Philadelphia tells residents: Don't swim in dumpster pools
PHILADELPHIA (AP) — Philadelphia is urging residents not to swim in dumpsters after a rented trash bin was filled with fire hydrant water and transformed into a pool.
The online news site Billy Penn first reported the shenanigans at a weekend block party.

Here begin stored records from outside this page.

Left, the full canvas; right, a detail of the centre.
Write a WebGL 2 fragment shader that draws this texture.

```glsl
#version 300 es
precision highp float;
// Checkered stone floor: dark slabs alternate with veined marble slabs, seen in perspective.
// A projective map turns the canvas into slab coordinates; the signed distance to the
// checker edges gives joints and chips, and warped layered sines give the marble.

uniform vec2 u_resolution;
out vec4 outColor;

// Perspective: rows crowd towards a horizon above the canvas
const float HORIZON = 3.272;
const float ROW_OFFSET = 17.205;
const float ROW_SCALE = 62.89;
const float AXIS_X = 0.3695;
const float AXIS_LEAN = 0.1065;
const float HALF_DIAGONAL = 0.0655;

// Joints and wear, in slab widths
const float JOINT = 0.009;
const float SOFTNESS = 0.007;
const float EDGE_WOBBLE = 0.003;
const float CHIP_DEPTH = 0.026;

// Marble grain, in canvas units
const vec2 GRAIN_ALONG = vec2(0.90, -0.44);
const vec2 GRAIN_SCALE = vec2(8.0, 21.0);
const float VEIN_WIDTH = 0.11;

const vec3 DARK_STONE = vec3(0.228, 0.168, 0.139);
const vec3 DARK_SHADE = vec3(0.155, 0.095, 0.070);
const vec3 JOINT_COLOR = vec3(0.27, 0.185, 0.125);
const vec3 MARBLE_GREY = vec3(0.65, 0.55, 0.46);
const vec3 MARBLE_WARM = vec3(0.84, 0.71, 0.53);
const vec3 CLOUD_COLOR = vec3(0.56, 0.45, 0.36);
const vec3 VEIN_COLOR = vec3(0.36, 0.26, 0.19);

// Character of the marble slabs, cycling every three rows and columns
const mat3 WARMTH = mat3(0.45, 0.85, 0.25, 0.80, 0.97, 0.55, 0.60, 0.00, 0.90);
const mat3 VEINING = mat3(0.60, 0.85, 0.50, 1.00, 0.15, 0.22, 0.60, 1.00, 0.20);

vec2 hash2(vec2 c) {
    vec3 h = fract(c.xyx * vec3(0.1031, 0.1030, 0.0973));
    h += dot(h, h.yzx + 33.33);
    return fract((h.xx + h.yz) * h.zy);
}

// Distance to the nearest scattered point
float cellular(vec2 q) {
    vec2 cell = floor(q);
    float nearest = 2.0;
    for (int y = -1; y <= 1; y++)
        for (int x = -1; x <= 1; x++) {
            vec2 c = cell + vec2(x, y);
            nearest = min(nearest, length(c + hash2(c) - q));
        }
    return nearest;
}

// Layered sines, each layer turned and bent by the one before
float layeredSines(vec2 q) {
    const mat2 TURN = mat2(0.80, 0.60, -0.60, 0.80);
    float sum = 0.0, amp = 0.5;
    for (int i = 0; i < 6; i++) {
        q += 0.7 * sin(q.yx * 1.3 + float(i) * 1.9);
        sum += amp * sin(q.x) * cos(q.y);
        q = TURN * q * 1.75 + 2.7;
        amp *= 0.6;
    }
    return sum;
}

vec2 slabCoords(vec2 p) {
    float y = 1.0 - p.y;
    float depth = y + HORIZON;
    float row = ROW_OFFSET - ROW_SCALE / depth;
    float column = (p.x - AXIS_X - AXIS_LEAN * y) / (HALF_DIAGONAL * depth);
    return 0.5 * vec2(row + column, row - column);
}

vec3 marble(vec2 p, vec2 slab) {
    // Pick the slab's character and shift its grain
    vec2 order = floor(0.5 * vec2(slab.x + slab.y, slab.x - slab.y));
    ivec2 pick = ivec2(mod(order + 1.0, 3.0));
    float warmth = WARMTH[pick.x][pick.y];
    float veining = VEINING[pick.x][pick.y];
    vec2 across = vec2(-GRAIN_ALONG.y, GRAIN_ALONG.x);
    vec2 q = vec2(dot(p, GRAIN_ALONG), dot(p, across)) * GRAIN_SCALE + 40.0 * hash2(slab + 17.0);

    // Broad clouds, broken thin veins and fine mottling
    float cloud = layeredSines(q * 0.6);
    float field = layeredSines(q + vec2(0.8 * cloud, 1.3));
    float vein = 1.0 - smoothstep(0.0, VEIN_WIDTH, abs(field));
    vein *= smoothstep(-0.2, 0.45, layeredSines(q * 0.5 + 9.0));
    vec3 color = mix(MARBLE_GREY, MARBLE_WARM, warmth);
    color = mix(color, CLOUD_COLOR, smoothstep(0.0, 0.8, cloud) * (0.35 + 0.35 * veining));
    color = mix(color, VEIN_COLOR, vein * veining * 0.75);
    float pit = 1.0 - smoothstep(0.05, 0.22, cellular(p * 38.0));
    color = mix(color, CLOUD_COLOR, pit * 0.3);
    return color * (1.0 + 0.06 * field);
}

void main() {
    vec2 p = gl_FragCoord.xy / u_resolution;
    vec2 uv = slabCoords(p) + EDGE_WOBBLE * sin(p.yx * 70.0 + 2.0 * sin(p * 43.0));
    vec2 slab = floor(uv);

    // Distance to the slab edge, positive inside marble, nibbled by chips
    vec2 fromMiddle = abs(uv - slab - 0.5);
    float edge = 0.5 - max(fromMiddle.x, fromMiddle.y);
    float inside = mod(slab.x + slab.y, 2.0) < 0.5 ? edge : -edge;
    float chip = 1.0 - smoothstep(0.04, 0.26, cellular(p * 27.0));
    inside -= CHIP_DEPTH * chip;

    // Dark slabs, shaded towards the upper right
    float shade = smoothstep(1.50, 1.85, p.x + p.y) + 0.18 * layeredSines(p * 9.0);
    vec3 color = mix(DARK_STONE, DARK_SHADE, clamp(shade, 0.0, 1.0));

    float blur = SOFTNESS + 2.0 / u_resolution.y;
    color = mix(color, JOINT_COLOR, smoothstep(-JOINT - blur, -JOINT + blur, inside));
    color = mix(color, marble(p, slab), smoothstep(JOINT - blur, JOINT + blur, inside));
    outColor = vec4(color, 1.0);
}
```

The party's organizers told the site they power-washed the dumpster, lined the bottom with plywood and tarps and cushioned the corners with pool noodles.
However, filling it with hydrant water caused the biggest issue with city officials.

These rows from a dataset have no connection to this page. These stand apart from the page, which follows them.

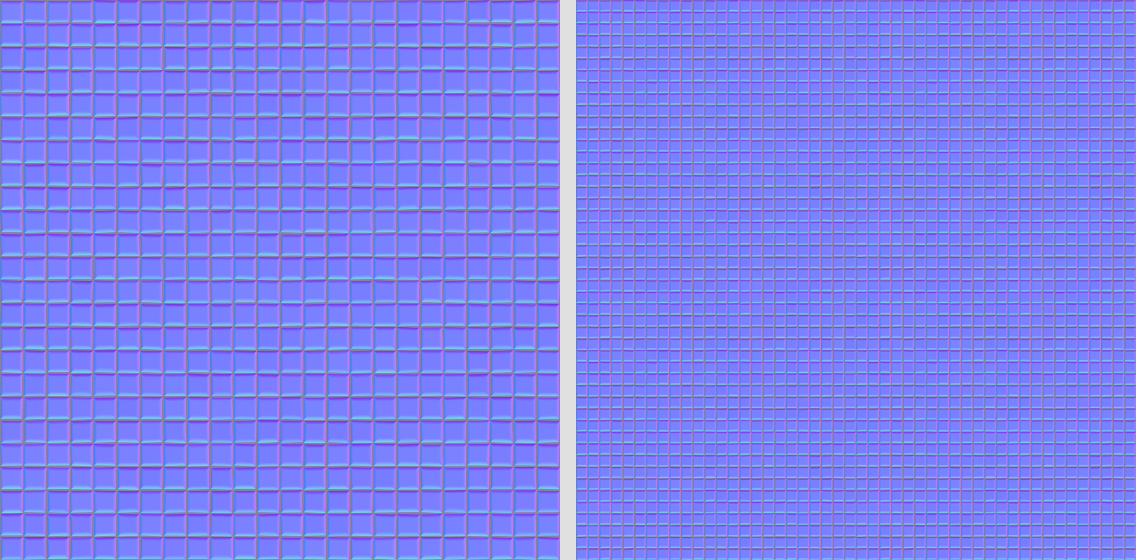
Left: one tile. Right: repeated 2 by 2.
Reproduce this texture map procedurally as a three.js fragment shader.

```glsl
// Normal map of a 24 by 24 grid of bevelled square tiles with uneven thin grout
varying vec2 vUv;

vec4 hash4(vec2 p) {
  vec4 q = fract(p.xyxy * vec4(0.1031, 0.1030, 0.0973, 0.1099));
  q += dot(q, q.wzxy + 33.33);
  return fract((q.xxyz + q.yzzw) * q.zywx);
}

void main() {
  vec2 grid = vUv * 24.0;
  vec2 tile = mod(floor(grid), 24.0);
  vec2 p = fract(grid);

  // Per-tile variation: skewed edges, bevel strength and face tilt
  vec4 startInset = hash4(tile + 3.0);
  vec4 endInset = hash4(tile + 41.0);
  vec4 wear = hash4(tile + 87.0);
  vec4 tilt = hash4(tile + 129.0);

  // Distance inwards from the left, right, bottom and top edges
  vec4 inset = 0.006 + 0.05 * mix(startInset, endInset, p.yyxx);
  vec4 edge = vec4(p.x, 1.0 - p.x, p.y, 1.0 - p.y) - inset;

  // Rounded bevels, steepest at the rim
  vec4 width = vec4(0.12, 0.16, 0.20, 0.17) * (0.85 + 0.3 * wear);
  vec4 steepness = vec4(0.40, 0.48, 0.56, 0.52) * (0.8 + 0.4 * wear.wxyz);
  vec4 bevel = steepness * (1.0 - smoothstep(vec4(0.0), width, edge));

  // Mitre where a side bevel meets a top or bottom one; green points down
  vec2 nearest = min(edge.xz, edge.yw);
  float mitre = smoothstep(-0.025, 0.025, nearest.x - nearest.y);
  vec2 slope = vec2(bevel.y - bevel.x, bevel.z - bevel.w);
  slope *= vec2(1.0 - mitre, mitre);
  slope += vec2(-0.045, 0.0) + 0.05 * (tilt.xy - 0.5);

  vec3 normal = vec3(slope, sqrt(max(0.0, 1.0 - dot(slope, slope))));
  vec3 colour = 0.5 + 0.5 * normal;

  // Flat, dulled grout between the tiles
  float face = smoothstep(-0.025, 0.025, min(nearest.x, nearest.y));
  colour = mix(vec3(0.53, 0.50, 0.66), colour, face);
  gl_FragColor = vec4(colour, 1.0);
}
```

The Department of Licenses and Inspections issued a statement saying the city won't issue permits for block party dumpster pools.
Agency spokeswoman Karen Guss said, "you would think this decision would not require an explanation."
Among the reasons: It takes water that should be available in the event of a fire; the strong water pressure could push someone into harm's way; and the huge amount of water released could cause a main break.
"We are not screwing around, Philly," Guss' statement reads. "The city strongly recommends that residents opt for recreational options that are safer, more sanitary and less likely to deplete the resources firefighters need in an emergency."